Electric vehicles can bring a lot of benefits to fleets, but there are also some obstacles to consider, such as: higher upfront costs, range anxiety, charger infrastructure, maintenance, and training. One of the biggest challenges that fleets face is the higher upfront costs when compared to traditional vehicles.
While this can be offset with state and federal incentives, this is often a barrier for fleets with limited budgets. However, over the long term, EVs can save money on maintenance costs and fuel. In addition to leveraging a telematics EV suitability tool to understand TCO, AAA offers a category-based driving costs tool, and McKinsey offers analysis on a cost-per-mile basis.
Range anxiety is a concern for many drivers, especially those who are used to the convenience of gasoline-powered vehicles. Thankfully, this is becoming less of an issue with advances in battery technology and the expansion of charging infrastructure.
If chargers are not easily accessible, installing charging stations can be expensive, and finding the right locations for them can be a challenge. To ensure you’re prepared, get a better appreciation of US charging infrastructure by checking out the DOE charging station location map.
EVs have different maintenance and repair needs than traditional vehicles, and finding qualified technicians to work on them, or training in-house is evolving. Outside of the manufacturer’s service team offering, there are new EV-related training courses sprouting up everyday to help your team get up to speed. For example, SAE offers a variety of courses on battery systems and components. As more EVs hit the road, we can expect private shop offerings to mature as well.
Meeting Emissions Regulations Through a Scaling Plan
How can fleets create a scaling plan to meet regulations?
Creating a scaling plan to meet emissions regulations can be a complex process, but here are 5 steps that fleets can take to start developing a plan:
Step 1: Get closer to the EPA vehicle emissions standards, based on the types of vehicles you’re managing in your fleet.
Step 2: Determine your emission reduction goals and set time frames for achieving them. This is crucial for tracking and measuring progress. While some fleets may pledge a net-zero carbon goal, others may specify a portion of their fleet will be EV-only by a particular timeframe.
Step 3: Identify the vehicles that would be the best to transition or are contributing the most to emissions. This will help you prioritize which vehicles to replace or retrofit first.
Step 4: Consider factors such as vehicle usage patterns, driving range requirements, and fueling infrastructure availability.
Step 5: Monitor progress regularly will allow you to make adjustments as needed. This will help you stay on track and make sure you are meeting your emissions reduction goals.
While a sustainability goal may be one of your many aspirations in the years to come, some organizations may suggest that electrification is a primary component of their overarching strategy. As you develop a plan, consider how a transition may fit into your north star company goals.

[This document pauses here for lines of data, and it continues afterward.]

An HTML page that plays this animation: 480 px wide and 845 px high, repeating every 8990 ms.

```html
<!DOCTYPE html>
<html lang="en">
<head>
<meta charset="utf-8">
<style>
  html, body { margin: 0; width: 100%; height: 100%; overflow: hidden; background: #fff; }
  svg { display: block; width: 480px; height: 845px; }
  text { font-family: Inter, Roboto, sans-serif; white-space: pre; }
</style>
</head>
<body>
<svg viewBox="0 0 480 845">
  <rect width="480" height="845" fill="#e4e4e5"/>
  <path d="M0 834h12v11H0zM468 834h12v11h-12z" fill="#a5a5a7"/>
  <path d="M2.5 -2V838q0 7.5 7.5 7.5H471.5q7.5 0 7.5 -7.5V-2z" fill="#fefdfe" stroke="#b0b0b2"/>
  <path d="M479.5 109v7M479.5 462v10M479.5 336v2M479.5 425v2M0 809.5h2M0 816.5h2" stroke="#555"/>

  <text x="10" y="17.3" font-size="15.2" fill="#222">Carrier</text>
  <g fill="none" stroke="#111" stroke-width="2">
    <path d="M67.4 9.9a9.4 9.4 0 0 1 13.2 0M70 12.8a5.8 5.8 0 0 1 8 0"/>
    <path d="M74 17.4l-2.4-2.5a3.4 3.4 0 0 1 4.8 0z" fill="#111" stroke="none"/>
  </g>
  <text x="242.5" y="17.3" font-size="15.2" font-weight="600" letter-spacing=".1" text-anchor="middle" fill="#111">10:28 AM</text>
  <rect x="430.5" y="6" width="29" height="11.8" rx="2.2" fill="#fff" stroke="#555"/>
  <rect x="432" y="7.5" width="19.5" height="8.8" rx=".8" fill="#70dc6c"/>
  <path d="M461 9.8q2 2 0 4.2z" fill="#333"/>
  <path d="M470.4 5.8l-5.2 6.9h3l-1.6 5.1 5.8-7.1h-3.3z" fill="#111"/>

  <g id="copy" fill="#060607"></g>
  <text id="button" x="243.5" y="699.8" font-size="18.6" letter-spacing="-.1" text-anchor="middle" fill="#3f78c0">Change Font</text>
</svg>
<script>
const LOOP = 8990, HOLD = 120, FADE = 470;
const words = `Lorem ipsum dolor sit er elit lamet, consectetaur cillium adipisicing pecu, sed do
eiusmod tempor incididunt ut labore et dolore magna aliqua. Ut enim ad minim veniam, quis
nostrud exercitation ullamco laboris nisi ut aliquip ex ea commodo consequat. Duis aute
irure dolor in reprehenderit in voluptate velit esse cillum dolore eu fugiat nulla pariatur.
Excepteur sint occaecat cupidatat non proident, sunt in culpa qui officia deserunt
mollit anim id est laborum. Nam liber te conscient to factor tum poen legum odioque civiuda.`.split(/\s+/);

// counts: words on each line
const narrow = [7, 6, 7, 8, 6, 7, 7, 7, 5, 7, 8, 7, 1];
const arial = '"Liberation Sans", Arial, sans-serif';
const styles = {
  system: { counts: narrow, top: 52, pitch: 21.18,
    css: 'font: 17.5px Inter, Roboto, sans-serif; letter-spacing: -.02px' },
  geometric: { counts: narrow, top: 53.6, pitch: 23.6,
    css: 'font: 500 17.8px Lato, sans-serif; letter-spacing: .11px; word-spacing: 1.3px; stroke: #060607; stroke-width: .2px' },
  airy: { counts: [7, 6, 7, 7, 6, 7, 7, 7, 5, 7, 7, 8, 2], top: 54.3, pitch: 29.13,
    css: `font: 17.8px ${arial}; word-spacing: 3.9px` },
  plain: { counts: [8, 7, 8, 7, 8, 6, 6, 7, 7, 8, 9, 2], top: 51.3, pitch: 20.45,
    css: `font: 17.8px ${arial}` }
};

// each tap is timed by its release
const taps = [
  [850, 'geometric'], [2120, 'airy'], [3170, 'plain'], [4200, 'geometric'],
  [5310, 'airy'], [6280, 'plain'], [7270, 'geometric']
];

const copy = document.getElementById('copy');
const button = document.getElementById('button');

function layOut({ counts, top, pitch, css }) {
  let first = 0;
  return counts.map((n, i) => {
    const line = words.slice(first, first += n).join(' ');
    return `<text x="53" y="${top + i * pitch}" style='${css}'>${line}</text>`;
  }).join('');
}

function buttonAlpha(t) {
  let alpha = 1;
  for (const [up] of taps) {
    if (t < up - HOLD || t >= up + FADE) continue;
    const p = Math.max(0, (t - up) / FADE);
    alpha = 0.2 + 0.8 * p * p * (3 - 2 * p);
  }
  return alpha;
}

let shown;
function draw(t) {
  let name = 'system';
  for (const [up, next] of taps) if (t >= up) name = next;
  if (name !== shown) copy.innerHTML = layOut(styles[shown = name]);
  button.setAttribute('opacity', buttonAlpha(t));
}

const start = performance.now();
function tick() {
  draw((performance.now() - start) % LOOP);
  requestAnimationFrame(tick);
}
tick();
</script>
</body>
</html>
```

Best Practices to Report EV Transition Outcomes
What are the top best practices for fleets to report outcomes of EV transitions back to municipality leaders?
Reporting outcomes of EV transitions back to municipality leaders is an important step in demonstrating the success of the transition and securing continued support for future efforts. One of the best practices for fleets to report outcomes of EV transitions back to municipality leaders is using data to support your claims about the benefits of the EV transition.

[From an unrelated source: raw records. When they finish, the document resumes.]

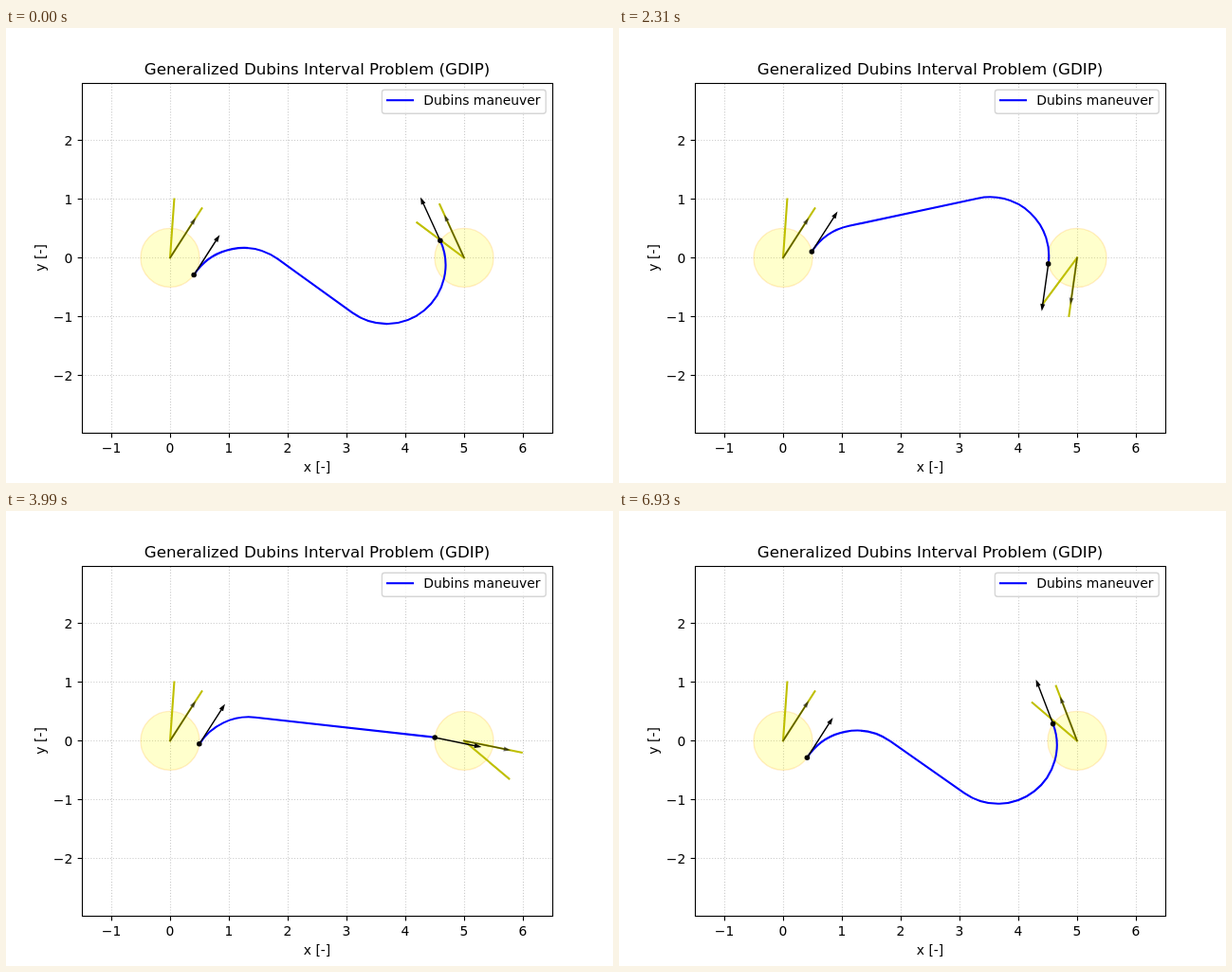
These frames come from a looping animation (640 px wide and 480 px high, 7 s). An HTML page:

```html
<!DOCTYPE html>
<html lang="en">
<head>
<meta charset="utf-8">
<title>Generalized Dubins Interval Problem</title>
<style>
  html, body { margin: 0; width: 100%; height: 100%; overflow: hidden; background: #fff; }
  svg { display: block; width: 640px; height: 480px; }
  text { font: 13.89px "DejaVu Sans", sans-serif; fill: #000; }
  .title { font-size: 16.67px; }
  .mid { text-anchor: middle; }
  .end { text-anchor: end; }
  .grid { stroke: #b0b0b0; stroke-opacity: .65; stroke-width: 1.11; stroke-dasharray: 1.11 1.83; }
  .tick, .frame { stroke: #000; stroke-width: 1.11; fill: none; }
  .disk { fill: #ff0; fill-opacity: .2; stroke: #ffa500; stroke-opacity: .2; stroke-width: 1.39; }
  .limit { stroke: #bfbf00; stroke-width: 2.08; stroke-linecap: square; fill: none; }
  .arrow { stroke: #000; stroke-width: 1.39; stroke-linejoin: miter; stroke-miterlimit: 10; }
  .faint { fill-opacity: .5; stroke-opacity: .5; }
  .path { stroke: #00f; stroke-width: 2.08; stroke-linecap: square; stroke-linejoin: round; fill: none; }
  .legend { fill: #fff; fill-opacity: .8; stroke: #ccc; stroke-opacity: .8; stroke-width: 1.39; }
</style>
</head>
<body>
<svg id="plot" viewBox="0 0 640 480"></svg>
<script>
const svg = document.getElementById("plot");
const UNIT = 62, TAU = 2 * Math.PI;
const LOOP = 7000, STEPS = 100;
const DISK = 0.5, SPAN = 0.5;
const START = [0, 0], GOAL = [5, 0];
const START_ANGLE = 1, GOAL_ANGLE = 2;

const px = x => 173 + UNIT * x;
const py = y => 242.4 - UNIT * y;
const at = ([x, y]) => px(x).toFixed(2) + " " + py(y).toFixed(2);
const dir = a => [Math.cos(a), Math.sin(a)];
const move = (p, a, r) => [p[0] + r * Math.cos(a), p[1] + r * Math.sin(a)];

// Angle in [0, TAU), with rounding near a full turn taken as zero
function wrap(a) {
  const w = ((a % TAU) + TAU) % TAU;
  return w > TAU - 1e-9 ? 0 : w;
}

function add(tag, attrs, text) {
  const el = document.createElementNS("http://www.w3.org/2000/svg", tag);
  for (const k in attrs) el.setAttribute(k, attrs[k]);
  if (text) el.textContent = text;
  svg.appendChild(el);
  return el;
}

const shape = (cls, d = "") => add("path", { class: cls, d });
const label = (x, y, text, cls) => add("text", { x, y, class: cls }, text);
const signed = n => String(n).replace("-", "\u2212");

// Thin shaft with a triangular head, in plot units
function arrowPath(p, a) {
  const [c, s] = dir(a);
  const pts = [[0, .0005], [.7, .0005], [.7, .025], [.775, 0], [.7, -.025], [.7, -.0005], [0, -.0005]];
  return "M" + pts.map(([u, v]) => at([p[0] + u * c - v * s, p[1] + u * s + v * c])).join("L") + "Z";
}

const limitPath = (c, a) =>
  `M${at(move(c, a, 1))}L${at(c)}M${at(c)}L${at(move(c, a + SPAN, 1))}`;

// Centre of the unit turning circle; side is 1 for left, -1 for right
const turnCentre = (p, a, side) => move(p, a + side * Math.PI / 2, 1);

function between(p, q) {
  return { d: Math.hypot(q[0] - p[0], q[1] - p[1]), a: Math.atan2(q[1] - p[1], q[0] - p[0]) };
}

// Turn, straight, turn between the disk centres
function maneuver(a, b, s1, s2) {
  const { d, a: base } = between(turnCentre(START, a, s1), turnCentre(GOAL, b, s2));
  const off = (s2 - s1) / d;
  if (Math.abs(off) > 1) return null;
  const phi = base - Math.asin(off);
  const t1 = wrap(s1 * (phi - a)), t2 = wrap(s2 * (b - phi));
  const run = d * Math.cos(base - phi);
  return { a, b, s1, s2, phi, t1, t2, run, cost: t1 + run + t2 };
}

// Shortest maneuver over both heading intervals
function solve(lo) {
  let best = null;
  for (const a of [START_ANGLE, START_ANGLE + SPAN])
    for (const s1 of [-1, 1]) {
      const ends = [lo, lo + SPAN];
      const { d, a: base } = between(turnCentre(START, a, s1), GOAL);
      const direct = base + Math.asin(s1 / d);
      if (wrap(direct - lo) < SPAN) ends.push(direct);
      for (const b of ends)
        for (const s2 of [-1, 1]) {
          const m = maneuver(a, b, s1, s2);
          if (m && (!best || m.cost < best.cost)) best = m;
        }
    }
  // Both ends slide along the straight part to the rims of their disks
  best.from = move(START, best.phi, DISK);
  best.to = move(GOAL, best.phi, -DISK);
  return best;
}

function arc(turn, side, end) {
  if (turn < 1e-6) return "";
  return `A${UNIT} ${UNIT} 0 ${turn > Math.PI ? 1 : 0} ${side < 0 ? 1 : 0} ${at(end)}`;
}

function curve(m) {
  const p1 = move(turnCentre(m.from, m.a, m.s1), m.phi - m.s1 * Math.PI / 2, 1);
  const p2 = move(p1, m.phi, m.run - 2 * DISK);
  return `M${at(m.from)}${arc(m.t1, m.s1, p1)}L${at(p2)}${arc(m.t2, m.s2, m.to)}`;
}

for (let x = -1; x <= 6; x++) {
  const X = px(x) + .5;
  shape("grid", `M${X} 427.5V58`);
  shape("tick", `M${X} 427.5v4.86`);
  label(px(x), 448, signed(x), "mid");
}
for (let y = -2; y <= 2; y++) {
  const Y = py(y) + .1;
  shape("grid", `M80.5 ${Y}H576`);
  shape("tick", `M80.5 ${Y}h-4.86`);
  label(70.3, Y + 5, signed(y), "end");
}

for (const c of [START, GOAL])
  add("circle", { class: "disk", cx: px(c[0]), cy: py(c[1]), r: DISK * UNIT });
shape("limit", limitPath(START, START_ANGLE));
const goalLimit = shape("limit");
const startHint = shape("arrow faint"), goalHint = shape("arrow faint");
const path = shape("path");
const startArrow = shape("arrow"), goalArrow = shape("arrow");
const dots = [0, 1].map(() => add("circle", { r: 2.78 }));

add("rect", { class: "frame", x: 80.5, y: 58.5, width: 496, height: 369 });
label(328, 49, "Generalized Dubins Interval Problem (GDIP)", "mid title");
label(328, 468, "x [-]", "mid");
add("text", { class: "mid", transform: "translate(41 242.4) rotate(-90)" }, "y [-]");
add("rect", { class: "legend", x: 396.4, y: 65.2, width: 172.8, height: 25, rx: 2.78 });
shape("path", "M402 76.2H429");
label(440.3, 81, "Dubins maneuver", "");

function draw(ms) {
  const step = Math.floor((ms % LOOP) / (LOOP / STEPS));
  const lo = GOAL_ANGLE + TAU * step / STEPS;
  const m = solve(lo);
  const set = (el, d) => el.setAttribute("d", d);
  set(goalLimit, limitPath(GOAL, lo));
  set(startHint, arrowPath(START, m.a));
  set(goalHint, arrowPath(GOAL, m.b));
  set(path, curve(m));
  set(startArrow, arrowPath(m.from, m.a));
  set(goalArrow, arrowPath(m.to, m.b));
  [m.from, m.to].forEach((p, i) => {
    dots[i].setAttribute("cx", px(p[0]));
    dots[i].setAttribute("cy", py(p[1]));
  });
}

function tick() {
  draw(performance.now());
  requestAnimationFrame(tick);
}
tick();
</script>
</body>
</html>
```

This should include data on driving/charging time, starting/ending mileage, and any additional highlights on emission reductions. Beyond the numbers, seek to highlight both successes and challenges of the EV transition. This will help municipality leaders understand the benefits of the transition, as well as the challenges that need to be addressed.
Engage with stakeholders, such as community members, employees, and other organizations, to gather feedback and support for the EV transition. This helps build support for the transition and demonstrate buy-in.
Originally posted on Government Fleet